In the interest of public safety, all connections to power company networks must comply with all of Australia’s relevant safety standards. If one or more connections pose a risk to the public, a property owner will be issued what is known as an “electrical defect notice”.

Electrical Defect Notice

What it means to receive an electrical defect notice

An electrical defect notice is given to a property when one or more concerns cause a property owner to be out of compliance with the community or national electrical safety requirements. A power inspection authority may issue an electrical defect notice during a routine inspection, or a notice may be provided after someone has requested that your property is investigated for a potential electrical issue.

Upon receiving notice, property owners have 21 days to repair any defects outlined in the notice. Failure to do so may result in your electrical supply being disconnected from your property.

Why you may receive an electrical defect notice

There are a number of reasons why a property owner may receive an electrical defect notice:

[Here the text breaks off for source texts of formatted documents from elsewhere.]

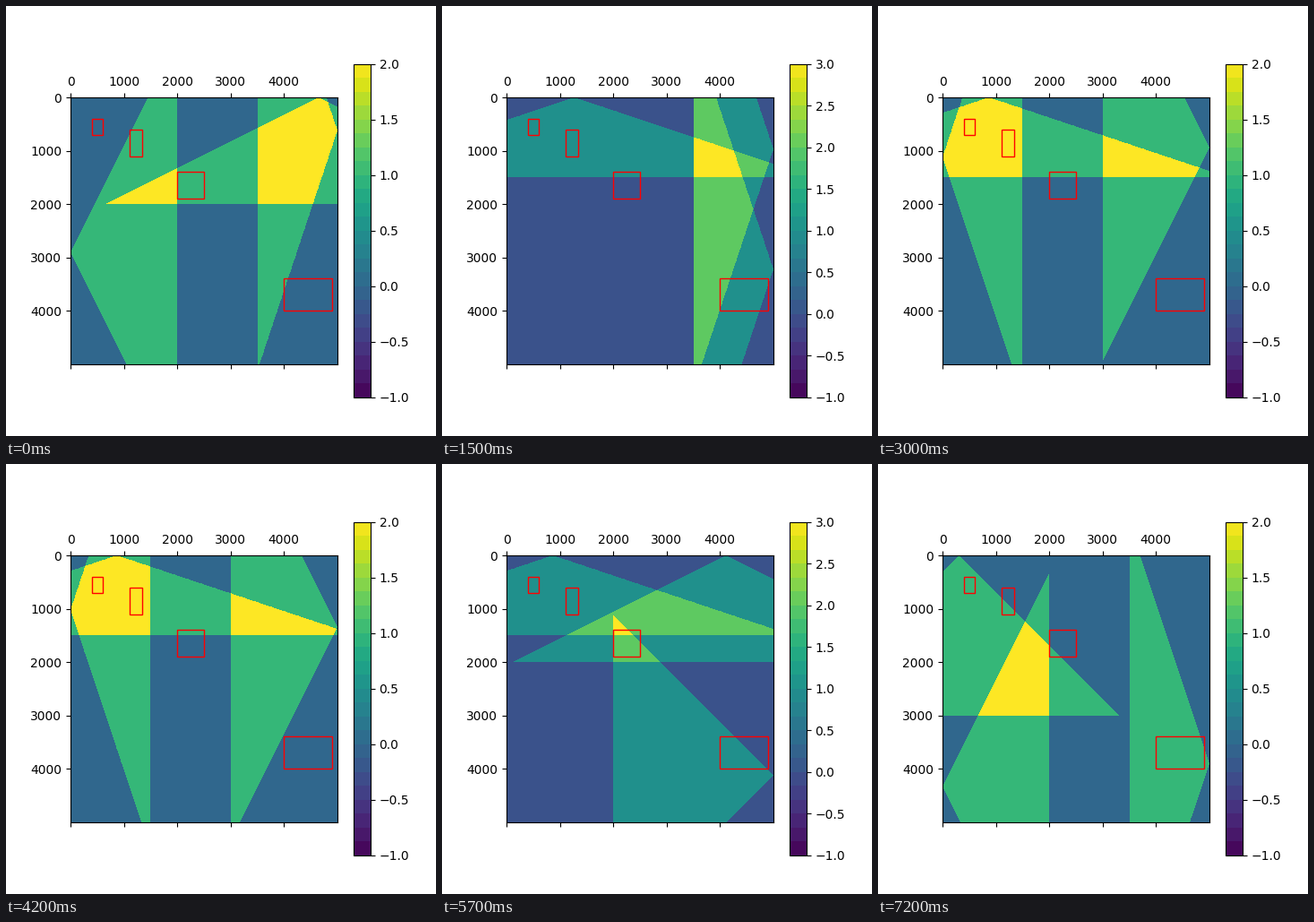
Write a matplotlib script that moves like this. It is 480x480 px and loops after 7500 ms.

```python
import numpy as np
import matplotlib.pyplot as plt
from matplotlib.animation import FuncAnimation
from matplotlib.cm import ScalarMappable
from matplotlib.colors import ListedColormap, Normalize
from matplotlib.patches import Rectangle

SIZE = 5000
CELLS = 1250
STEPS = 5            # frames per scene
SHIFT = 100          # distance of one beam move
BANDS = 24
INTERVAL = 300

axis = (np.arange(CELLS) + 0.5) * SIZE / CELLS
X, Y = axis[None, :], axis[:, None]


# Each beam lies between a straight edge and a line that bounces
# off a wall at pos; run is the inverse slope of that line.
def top(edge, run):
    return lambda pos: (Y > abs(X - pos) / run) & (Y < edge)


def left(edge, run):
    return lambda pos: (X > abs(Y - pos) / run) & (X < edge)


def right(edge, run):
    return lambda pos: (SIZE - X > abs(Y - pos) / run) & (X > edge)


west, east = left(2000, 2), right(3500, 3)
shallow, steep = top(1500, 3), top(2000, 2)

# Per scene: beam, bounce position at the start, moves made by the end.
SCENES = [
    [(west, 2900, 0), (east, 620, 3), (steep, 4650, 0)],
    [(shallow, 1270, -3), (east, 3220, 0), (east, 970, 4)],
    [(left(1500, 3), 1120, -1), (right(3000, 2), 940, 4), (shallow, 870, 0)],
    [(shallow, 570, 3), (steep, 4110, 0), (right(2000, 1), 3920, 2)],
    [(top(3000, 1), 305, 0), (west, 4330, 0), (east, 3900, 0)],
]

BOXES = [(400, 400, 200, 300), (1100, 600, 250, 500),
         (2000, 1400, 500, 500), (4000, 3400, 900, 600)]


def coverage(frame):
    """Number of beams over each cell."""
    scene, step = divmod(frame, STEPS)
    total = np.zeros((CELLS, CELLS))
    for beam, start, moves in SCENES[scene]:
        done = round(moves * step / (STEPS - 1))
        total += beam(start + SHIFT * done)
    return total


fig = plt.figure(figsize=(4.8, 4.8), dpi=100)
ax = fig.add_axes([0.15, 0.09, 0.775, 0.775])
image = ax.matshow(coverage(0), cmap="viridis", vmin=-1, vmax=2,
                   extent=(-0.5, SIZE - 0.5, SIZE - 0.5, -0.5))

viridis = plt.get_cmap("viridis")
bands = ListedColormap(viridis((np.arange(BANDS) + 0.5) / BANDS))
scale = ScalarMappable(Normalize(-1, 2), bands)
fig.colorbar(scale, ax=ax)

for x, y, w, h in BOXES:
    ax.add_patch(Rectangle((x, y), w, h, fill=False, edgecolor="red", linewidth=1))


def update(frame):
    total = coverage(frame)
    image.set_data(total)
    for mappable in (image, scale):
        mappable.set_clim(-1, total.max())
    return [image]


anim = FuncAnimation(fig, update, frames=STEPS * len(SCENES), interval=INTERVAL,
                     init_func=lambda: update(0), repeat=True, repeat_delay=0)
plt.show()
```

  • A dangerous private power pole
    If you have a private power line or power pole on your property (this includes any power lines and poles that transport electricity from the main switchboard and meter to your property), it is your responsibility to ensure that it is in safe working condition. Property owners will receive an electrical defect notice when an inspector finds that your steel or timber pole is in poor shape and may pose a risk to the public (such as falling over on roads, buildings, sidewalks, etc.).
  • Low running overhead cables
    Overhead cables and power lines must adhere to strict height clearance guidelines when located over footpaths, streets, driveways and alleys. It is also a property owner’s responsibility to ensure that trees and other vegetation are not in contact with any overhead lines (this is particularly important for protecting communities from bushfires). An electrical defect notice would be issued when cables running to your property are below regulation height or when there is low hanging vegetation nearby.
  • An unsafe or outdated switchboard
    A switchboard may become unsafe when it is unable to cope with your property’s electrical demands. This often results in the switchboard frequently overheating or “tripping” fuses. Inspectors may issue an electrical defect notice if they find that there are dangerous components in your switchboard or that it needs to be replaced.
  • Missing or damaged equipment
    Missing or damaged electrical equipment can result in switchboard failure, meltdowns, or dangerous electrical fires. This is why electrical inspectors will issue an electrical defect notice if there is missing electrical equipment or if any equipment is damaged.
  • Point of attachment problems
    If any wires on your property are improperly attached, frayed, or require repair, you will receive a defect notice from a power authority.

Why hire Level 2 Authorised Service Provider Everest Electrical

Level 2 Authorised Service Providers (L2 ASP) Everest Electrical has the qualifications necessary to guarantee that your electrical components are in safe and proper working order. Our work adheres strictly to all local and national electrical guidelines to ensure that the public is protected and that your property receives its energy as efficiently and cost-effectively as possible.

For more information on how we help local businesses stay power safe and in compliance here on the North Shore, Northern Beaches, Hornsby and beyond, we welcome you to contact us online or to give us a call today on 0410 229 139.